Find the string "fill" in the listing and report every line that has it.

^^^^^^^^

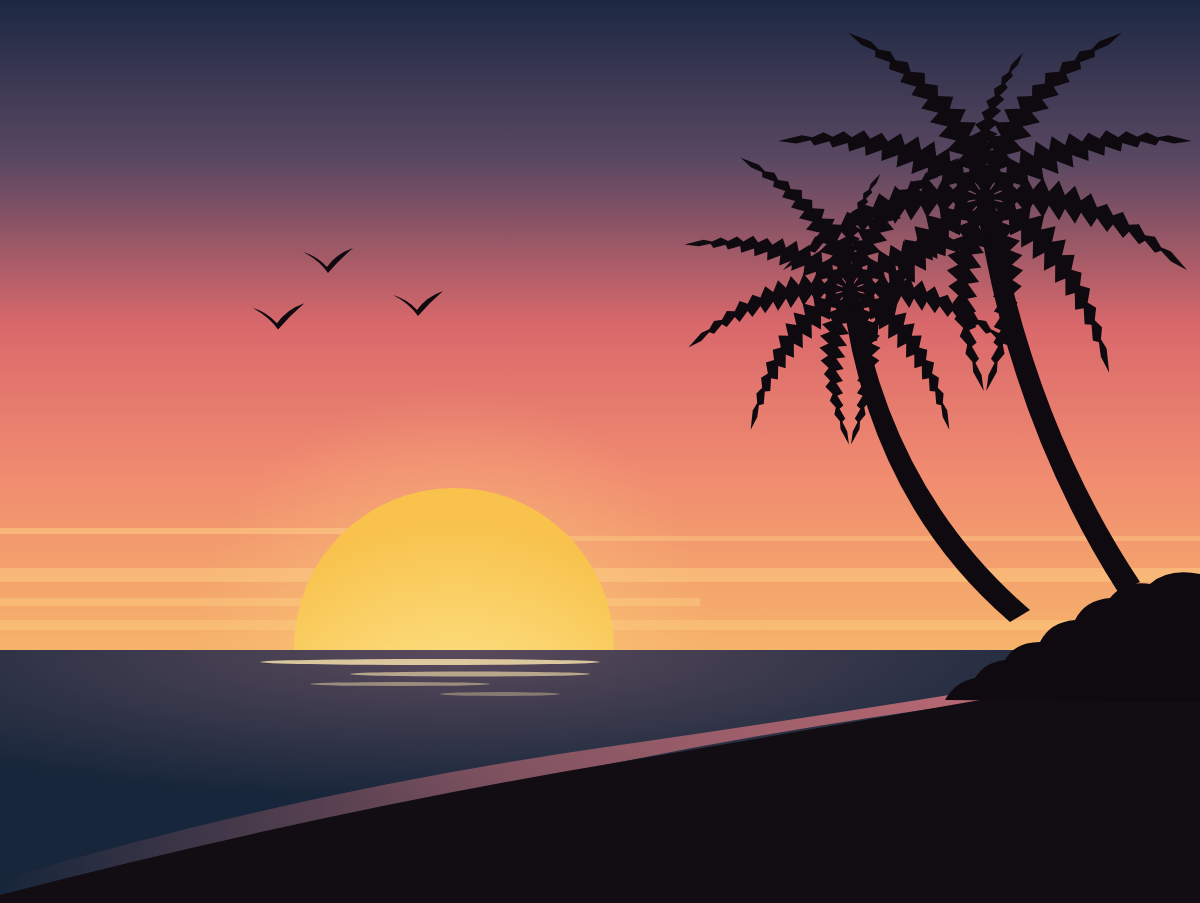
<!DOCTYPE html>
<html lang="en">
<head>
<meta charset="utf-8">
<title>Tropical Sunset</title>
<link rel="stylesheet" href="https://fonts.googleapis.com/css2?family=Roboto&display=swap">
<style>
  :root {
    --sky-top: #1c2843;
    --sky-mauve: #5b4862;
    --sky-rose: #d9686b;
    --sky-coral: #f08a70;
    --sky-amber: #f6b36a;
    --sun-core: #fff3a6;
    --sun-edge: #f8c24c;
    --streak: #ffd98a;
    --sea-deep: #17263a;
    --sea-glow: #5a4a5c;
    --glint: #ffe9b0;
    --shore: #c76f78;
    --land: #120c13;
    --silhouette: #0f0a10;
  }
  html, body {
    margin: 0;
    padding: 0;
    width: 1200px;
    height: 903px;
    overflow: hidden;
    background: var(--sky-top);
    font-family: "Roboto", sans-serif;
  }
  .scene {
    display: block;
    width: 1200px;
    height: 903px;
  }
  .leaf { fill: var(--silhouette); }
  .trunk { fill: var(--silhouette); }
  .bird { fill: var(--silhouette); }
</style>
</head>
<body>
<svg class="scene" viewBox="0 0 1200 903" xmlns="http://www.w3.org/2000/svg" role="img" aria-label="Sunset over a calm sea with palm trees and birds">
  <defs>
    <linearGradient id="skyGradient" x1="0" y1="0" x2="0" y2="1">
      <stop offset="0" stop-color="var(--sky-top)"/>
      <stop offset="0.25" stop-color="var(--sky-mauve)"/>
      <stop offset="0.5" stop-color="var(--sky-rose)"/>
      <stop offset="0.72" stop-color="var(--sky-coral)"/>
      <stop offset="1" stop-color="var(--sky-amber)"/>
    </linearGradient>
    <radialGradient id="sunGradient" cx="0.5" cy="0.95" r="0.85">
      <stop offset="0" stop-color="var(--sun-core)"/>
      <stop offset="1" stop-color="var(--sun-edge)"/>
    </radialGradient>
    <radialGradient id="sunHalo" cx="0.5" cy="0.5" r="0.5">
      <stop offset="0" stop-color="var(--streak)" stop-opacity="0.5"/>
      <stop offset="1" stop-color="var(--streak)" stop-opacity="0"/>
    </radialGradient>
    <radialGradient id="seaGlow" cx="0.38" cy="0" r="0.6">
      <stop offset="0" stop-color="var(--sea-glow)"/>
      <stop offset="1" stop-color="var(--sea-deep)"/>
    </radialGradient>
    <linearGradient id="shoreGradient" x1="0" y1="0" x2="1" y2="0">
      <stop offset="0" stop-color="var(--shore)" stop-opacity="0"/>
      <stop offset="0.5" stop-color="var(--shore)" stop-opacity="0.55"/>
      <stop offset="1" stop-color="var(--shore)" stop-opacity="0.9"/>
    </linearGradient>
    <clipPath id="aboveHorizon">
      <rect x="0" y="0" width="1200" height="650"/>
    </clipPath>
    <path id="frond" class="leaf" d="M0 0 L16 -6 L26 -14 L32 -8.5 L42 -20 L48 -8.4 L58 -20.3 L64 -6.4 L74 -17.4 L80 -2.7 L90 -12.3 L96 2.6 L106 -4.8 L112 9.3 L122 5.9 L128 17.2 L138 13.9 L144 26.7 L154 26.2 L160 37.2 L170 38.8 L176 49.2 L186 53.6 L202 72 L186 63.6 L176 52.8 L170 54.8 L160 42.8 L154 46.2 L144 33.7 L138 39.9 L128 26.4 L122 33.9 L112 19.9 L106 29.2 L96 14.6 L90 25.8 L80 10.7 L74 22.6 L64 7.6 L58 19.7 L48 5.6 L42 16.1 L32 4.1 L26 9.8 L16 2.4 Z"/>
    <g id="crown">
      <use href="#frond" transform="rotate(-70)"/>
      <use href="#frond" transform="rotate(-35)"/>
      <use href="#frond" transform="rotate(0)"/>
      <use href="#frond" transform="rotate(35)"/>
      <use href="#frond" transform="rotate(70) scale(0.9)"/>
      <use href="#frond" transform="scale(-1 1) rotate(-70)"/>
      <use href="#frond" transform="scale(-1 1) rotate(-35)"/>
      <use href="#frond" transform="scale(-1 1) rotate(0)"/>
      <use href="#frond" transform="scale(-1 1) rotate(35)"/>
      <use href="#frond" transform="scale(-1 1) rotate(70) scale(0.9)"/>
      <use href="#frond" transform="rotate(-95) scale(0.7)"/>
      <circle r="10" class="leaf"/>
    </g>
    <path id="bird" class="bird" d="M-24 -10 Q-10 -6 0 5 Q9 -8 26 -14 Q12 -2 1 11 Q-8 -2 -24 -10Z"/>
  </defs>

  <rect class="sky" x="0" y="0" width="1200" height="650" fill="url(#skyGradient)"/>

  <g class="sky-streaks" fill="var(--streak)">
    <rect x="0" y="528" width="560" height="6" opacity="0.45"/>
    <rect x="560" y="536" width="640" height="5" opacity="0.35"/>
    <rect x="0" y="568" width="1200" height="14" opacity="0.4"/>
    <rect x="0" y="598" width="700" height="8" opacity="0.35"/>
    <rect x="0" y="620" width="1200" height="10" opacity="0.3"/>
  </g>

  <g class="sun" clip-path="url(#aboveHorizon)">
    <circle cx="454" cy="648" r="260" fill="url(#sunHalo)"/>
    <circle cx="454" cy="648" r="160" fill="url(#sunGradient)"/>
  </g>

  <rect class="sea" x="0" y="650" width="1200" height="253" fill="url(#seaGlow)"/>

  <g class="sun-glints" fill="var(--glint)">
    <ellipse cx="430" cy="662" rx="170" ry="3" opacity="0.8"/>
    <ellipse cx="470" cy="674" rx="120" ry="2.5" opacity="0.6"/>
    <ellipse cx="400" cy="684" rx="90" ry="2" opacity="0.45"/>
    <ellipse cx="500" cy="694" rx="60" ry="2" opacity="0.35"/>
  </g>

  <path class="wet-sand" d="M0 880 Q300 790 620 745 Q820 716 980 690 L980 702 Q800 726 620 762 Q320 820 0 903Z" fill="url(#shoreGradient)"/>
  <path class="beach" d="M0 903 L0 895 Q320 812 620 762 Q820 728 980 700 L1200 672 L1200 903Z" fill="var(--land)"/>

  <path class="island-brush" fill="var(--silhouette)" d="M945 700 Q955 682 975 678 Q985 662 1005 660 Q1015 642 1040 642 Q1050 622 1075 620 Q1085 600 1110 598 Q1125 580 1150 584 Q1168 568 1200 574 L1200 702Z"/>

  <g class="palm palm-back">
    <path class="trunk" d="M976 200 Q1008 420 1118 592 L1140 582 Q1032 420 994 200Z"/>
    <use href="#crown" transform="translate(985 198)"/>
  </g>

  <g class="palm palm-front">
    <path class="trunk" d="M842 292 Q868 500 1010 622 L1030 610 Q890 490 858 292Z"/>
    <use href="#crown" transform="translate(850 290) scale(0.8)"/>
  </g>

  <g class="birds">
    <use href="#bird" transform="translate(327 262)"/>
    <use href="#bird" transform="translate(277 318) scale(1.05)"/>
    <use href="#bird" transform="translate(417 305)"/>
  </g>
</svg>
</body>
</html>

^^^^^^^^

### EXPECTED OUTPUT
  .leaf { fill: var(--silhouette); }
  .trunk { fill: var(--silhouette); }
  .bird { fill: var(--silhouette); }
  <rect class="sky" x="0" y="0" width="1200" height="650" fill="url(#skyGradient)"/>
  <g class="sky-streaks" fill="var(--streak)">
    <circle cx="454" cy="648" r="260" fill="url(#sunHalo)"/>
    <circle cx="454" cy="648" r="160" fill="url(#sunGradient)"/>
  <rect class="sea" x="0" y="650" width="1200" height="253" fill="url(#seaGlow)"/>
  <g class="sun-glints" fill="var(--glint)">
  <path class="wet-sand" d="M0 880 Q300 790 620 745 Q820 716 980 690 L980 702 Q800 726 620 762 Q320 820 0 903Z" fill="url(#shoreGradient)"/>
  <path class="beach" d="M0 903 L0 895 Q320 812 620 762 Q820 728 980 700 L1200 672 L1200 903Z" fill="var(--land)"/>
  <path class="island-brush" fill="var(--silhouette)" d="M945 700 Q955 682 975 678 Q985 662 1005 660 Q1015 642 1040 642 Q1050 622 1075 620 Q1085 600 1110 598 Q1125 580 1150 584 Q1168 568 1200 574 L1200 702Z"/>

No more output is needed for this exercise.